● Work instruction
Reproduce all entries precisely, down to the last character.
━━━━━━
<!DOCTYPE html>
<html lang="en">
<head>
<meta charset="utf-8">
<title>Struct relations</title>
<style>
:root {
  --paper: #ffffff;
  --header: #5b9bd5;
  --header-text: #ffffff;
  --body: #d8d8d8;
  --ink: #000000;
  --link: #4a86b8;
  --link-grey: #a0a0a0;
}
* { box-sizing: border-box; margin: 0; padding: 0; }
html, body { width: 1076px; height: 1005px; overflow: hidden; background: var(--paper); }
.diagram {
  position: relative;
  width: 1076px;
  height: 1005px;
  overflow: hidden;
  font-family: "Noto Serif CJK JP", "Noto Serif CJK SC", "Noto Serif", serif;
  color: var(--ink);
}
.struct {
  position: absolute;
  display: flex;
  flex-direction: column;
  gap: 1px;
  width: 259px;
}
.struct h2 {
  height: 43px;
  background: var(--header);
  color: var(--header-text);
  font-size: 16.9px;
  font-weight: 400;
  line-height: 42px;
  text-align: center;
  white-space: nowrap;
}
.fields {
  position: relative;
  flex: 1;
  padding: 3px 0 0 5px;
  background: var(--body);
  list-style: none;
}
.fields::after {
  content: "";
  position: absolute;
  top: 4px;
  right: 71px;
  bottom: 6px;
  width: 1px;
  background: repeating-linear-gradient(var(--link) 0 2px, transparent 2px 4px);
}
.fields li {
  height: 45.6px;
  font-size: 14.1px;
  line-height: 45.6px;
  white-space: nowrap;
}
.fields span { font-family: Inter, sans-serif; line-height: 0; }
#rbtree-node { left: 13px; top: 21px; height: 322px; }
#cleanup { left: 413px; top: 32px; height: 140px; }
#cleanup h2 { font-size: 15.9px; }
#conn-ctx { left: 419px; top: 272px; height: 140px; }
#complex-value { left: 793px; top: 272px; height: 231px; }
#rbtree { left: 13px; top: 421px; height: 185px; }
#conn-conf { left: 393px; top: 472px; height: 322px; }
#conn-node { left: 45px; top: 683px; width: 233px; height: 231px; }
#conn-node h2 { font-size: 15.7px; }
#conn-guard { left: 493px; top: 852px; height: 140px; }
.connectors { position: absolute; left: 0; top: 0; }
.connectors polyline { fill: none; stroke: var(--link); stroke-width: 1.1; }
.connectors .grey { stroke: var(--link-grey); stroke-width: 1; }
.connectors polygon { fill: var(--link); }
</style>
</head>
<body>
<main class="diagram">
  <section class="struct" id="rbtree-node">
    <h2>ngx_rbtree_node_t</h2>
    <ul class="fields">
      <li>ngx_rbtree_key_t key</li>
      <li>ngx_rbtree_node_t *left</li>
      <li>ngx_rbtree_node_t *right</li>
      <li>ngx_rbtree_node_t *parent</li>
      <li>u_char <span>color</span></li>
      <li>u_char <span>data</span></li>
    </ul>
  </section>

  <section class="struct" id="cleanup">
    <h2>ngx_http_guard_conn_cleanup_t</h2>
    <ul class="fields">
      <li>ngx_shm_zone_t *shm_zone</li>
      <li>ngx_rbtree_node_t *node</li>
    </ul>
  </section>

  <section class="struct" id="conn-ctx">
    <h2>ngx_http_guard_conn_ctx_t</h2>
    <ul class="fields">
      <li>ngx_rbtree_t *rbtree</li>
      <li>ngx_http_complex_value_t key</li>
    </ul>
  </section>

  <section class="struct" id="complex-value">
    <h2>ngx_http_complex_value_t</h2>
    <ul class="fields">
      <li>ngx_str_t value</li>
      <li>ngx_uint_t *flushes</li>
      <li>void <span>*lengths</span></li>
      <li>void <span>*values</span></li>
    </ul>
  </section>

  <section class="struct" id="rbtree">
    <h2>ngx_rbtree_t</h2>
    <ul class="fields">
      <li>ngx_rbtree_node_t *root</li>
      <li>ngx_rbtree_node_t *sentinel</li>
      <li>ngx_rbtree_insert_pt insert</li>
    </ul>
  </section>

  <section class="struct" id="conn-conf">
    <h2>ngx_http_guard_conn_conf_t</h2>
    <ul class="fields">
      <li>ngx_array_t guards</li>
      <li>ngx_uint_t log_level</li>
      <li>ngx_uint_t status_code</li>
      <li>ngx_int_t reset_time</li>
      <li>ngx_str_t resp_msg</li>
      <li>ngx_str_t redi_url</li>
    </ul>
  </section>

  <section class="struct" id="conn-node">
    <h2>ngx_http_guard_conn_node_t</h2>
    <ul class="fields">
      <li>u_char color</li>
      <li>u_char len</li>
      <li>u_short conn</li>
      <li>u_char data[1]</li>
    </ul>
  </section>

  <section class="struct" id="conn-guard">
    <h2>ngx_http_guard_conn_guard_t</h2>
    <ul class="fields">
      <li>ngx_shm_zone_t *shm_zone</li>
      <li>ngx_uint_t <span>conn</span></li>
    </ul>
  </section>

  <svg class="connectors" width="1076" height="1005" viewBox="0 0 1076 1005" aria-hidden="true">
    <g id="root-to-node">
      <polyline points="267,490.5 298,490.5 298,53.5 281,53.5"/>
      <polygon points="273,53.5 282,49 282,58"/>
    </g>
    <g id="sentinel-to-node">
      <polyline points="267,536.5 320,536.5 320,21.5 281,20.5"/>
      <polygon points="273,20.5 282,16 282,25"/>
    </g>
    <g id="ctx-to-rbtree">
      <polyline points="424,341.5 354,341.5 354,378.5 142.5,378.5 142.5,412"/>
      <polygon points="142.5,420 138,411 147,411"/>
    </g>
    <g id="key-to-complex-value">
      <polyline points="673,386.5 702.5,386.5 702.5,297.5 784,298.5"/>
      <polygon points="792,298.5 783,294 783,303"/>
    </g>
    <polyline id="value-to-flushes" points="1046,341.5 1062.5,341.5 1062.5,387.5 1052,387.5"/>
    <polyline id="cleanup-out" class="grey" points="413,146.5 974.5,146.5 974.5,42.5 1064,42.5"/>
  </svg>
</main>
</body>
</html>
━━━━━━
● Answer to this problem
<!DOCTYPE html>
<html lang="en">
<head>
<meta charset="utf-8">
<title>Struct relations</title>
<style>
:root {
  --paper: #ffffff;
  --header: #5b9bd5;
  --header-text: #ffffff;
  --body: #d8d8d8;
  --ink: #000000;
  --link: #4a86b8;
  --link-grey: #a0a0a0;
}
* { box-sizing: border-box; margin: 0; padding: 0; }
html, body { width: 1076px; height: 1005px; overflow: hidden; background: var(--paper); }
.diagram {
  position: relative;
  width: 1076px;
  height: 1005px;
  overflow: hidden;
  font-family: "Noto Serif CJK JP", "Noto Serif CJK SC", "Noto Serif", serif;
  color: var(--ink);
}
.struct {
  position: absolute;
  display: flex;
  flex-direction: column;
  gap: 1px;
  width: 259px;
}
.struct h2 {
  height: 43px;
  background: var(--header);
  color: var(--header-text);
  font-size: 16.9px;
  font-weight: 400;
  line-height: 42px;
  text-align: center;
  white-space: nowrap;
}
.fields {
  position: relative;
  flex: 1;
  padding: 3px 0 0 5px;
  background: var(--body);
  list-style: none;
}
.fields::after {
  content: "";
  position: absolute;
  top: 4px;
  right: 71px;
  bottom: 6px;
  width: 1px;
  background: repeating-linear-gradient(var(--link) 0 2px, transparent 2px 4px);
}
.fields li {
  height: 45.6px;
  font-size: 14.1px;
  line-height: 45.6px;
  white-space: nowrap;
}
.fields span { font-family: Inter, sans-serif; line-height: 0; }
#rbtree-node { left: 13px; top: 21px; height: 322px; }
#cleanup { left: 413px; top: 32px; height: 140px; }
#cleanup h2 { font-size: 15.9px; }
#conn-ctx { left: 419px; top: 272px; height: 140px; }
#complex-value { left: 793px; top: 272px; height: 231px; }
#rbtree { left: 13px; top: 421px; height: 185px; }
#conn-conf { left: 393px; top: 472px; height: 322px; }
#conn-node { left: 45px; top: 683px; width: 233px; height: 231px; }
#conn-node h2 { font-size: 15.7px; }
#conn-guard { left: 493px; top: 852px; height: 140px; }
.connectors { position: absolute; left: 0; top: 0; }
.connectors polyline { fill: none; stroke: var(--link); stroke-width: 1.1; }
.connectors .grey { stroke: var(--link-grey); stroke-width: 1; }
.connectors polygon { fill: var(--link); }
</style>
</head>
<body>
<main class="diagram">
  <section class="struct" id="rbtree-node">
    <h2>ngx_rbtree_node_t</h2>
    <ul class="fields">
      <li>ngx_rbtree_key_t key</li>
      <li>ngx_rbtree_node_t *left</li>
      <li>ngx_rbtree_node_t *right</li>
      <li>ngx_rbtree_node_t *parent</li>
      <li>u_char <span>color</span></li>
      <li>u_char <span>data</span></li>
    </ul>
  </section>

  <section class="struct" id="cleanup">
    <h2>ngx_http_guard_conn_cleanup_t</h2>
    <ul class="fields">
      <li>ngx_shm_zone_t *shm_zone</li>
      <li>ngx_rbtree_node_t *node</li>
    </ul>
  </section>

  <section class="struct" id="conn-ctx">
    <h2>ngx_http_guard_conn_ctx_t</h2>
    <ul class="fields">
      <li>ngx_rbtree_t *rbtree</li>
      <li>ngx_http_complex_value_t key</li>
    </ul>
  </section>

  <section class="struct" id="complex-value">
    <h2>ngx_http_complex_value_t</h2>
    <ul class="fields">
      <li>ngx_str_t value</li>
      <li>ngx_uint_t *flushes</li>
      <li>void <span>*lengths</span></li>
      <li>void <span>*values</span></li>
    </ul>
  </section>

  <section class="struct" id="rbtree">
    <h2>ngx_rbtree_t</h2>
    <ul class="fields">
      <li>ngx_rbtree_node_t *root</li>
      <li>ngx_rbtree_node_t *sentinel</li>
      <li>ngx_rbtree_insert_pt insert</li>
    </ul>
  </section>

  <section class="struct" id="conn-conf">
    <h2>ngx_http_guard_conn_conf_t</h2>
    <ul class="fields">
      <li>ngx_array_t guards</li>
      <li>ngx_uint_t log_level</li>
      <li>ngx_uint_t status_code</li>
      <li>ngx_int_t reset_time</li>
      <li>ngx_str_t resp_msg</li>
      <li>ngx_str_t redi_url</li>
    </ul>
  </section>

  <section class="struct" id="conn-node">
    <h2>ngx_http_guard_conn_node_t</h2>
    <ul class="fields">
      <li>u_char color</li>
      <li>u_char len</li>
      <li>u_short conn</li>
      <li>u_char data[1]</li>
    </ul>
  </section>

  <section class="struct" id="conn-guard">
    <h2>ngx_http_guard_conn_guard_t</h2>
    <ul class="fields">
      <li>ngx_shm_zone_t *shm_zone</li>
      <li>ngx_uint_t <span>conn</span></li>
    </ul>
  </section>

  <svg class="connectors" width="1076" height="1005" viewBox="0 0 1076 1005" aria-hidden="true">
    <g id="root-to-node">
      <polyline points="267,490.5 298,490.5 298,53.5 281,53.5"/>
      <polygon points="273,53.5 282,49 282,58"/>
    </g>
    <g id="sentinel-to-node">
      <polyline points="267,536.5 320,536.5 320,21.5 281,20.5"/>
      <polygon points="273,20.5 282,16 282,25"/>
    </g>
    <g id="ctx-to-rbtree">
      <polyline points="424,341.5 354,341.5 354,378.5 142.5,378.5 142.5,412"/>
      <polygon points="142.5,420 138,411 147,411"/>
    </g>
    <g id="key-to-complex-value">
      <polyline points="673,386.5 702.5,386.5 702.5,297.5 784,298.5"/>
      <polygon points="792,298.5 783,294 783,303"/>
    </g>
    <polyline id="value-to-flushes" points="1046,341.5 1062.5,341.5 1062.5,387.5 1052,387.5"/>
    <polyline id="cleanup-out" class="grey" points="413,146.5 974.5,146.5 974.5,42.5 1064,42.5"/>
  </svg>
</main>
</body>
</html>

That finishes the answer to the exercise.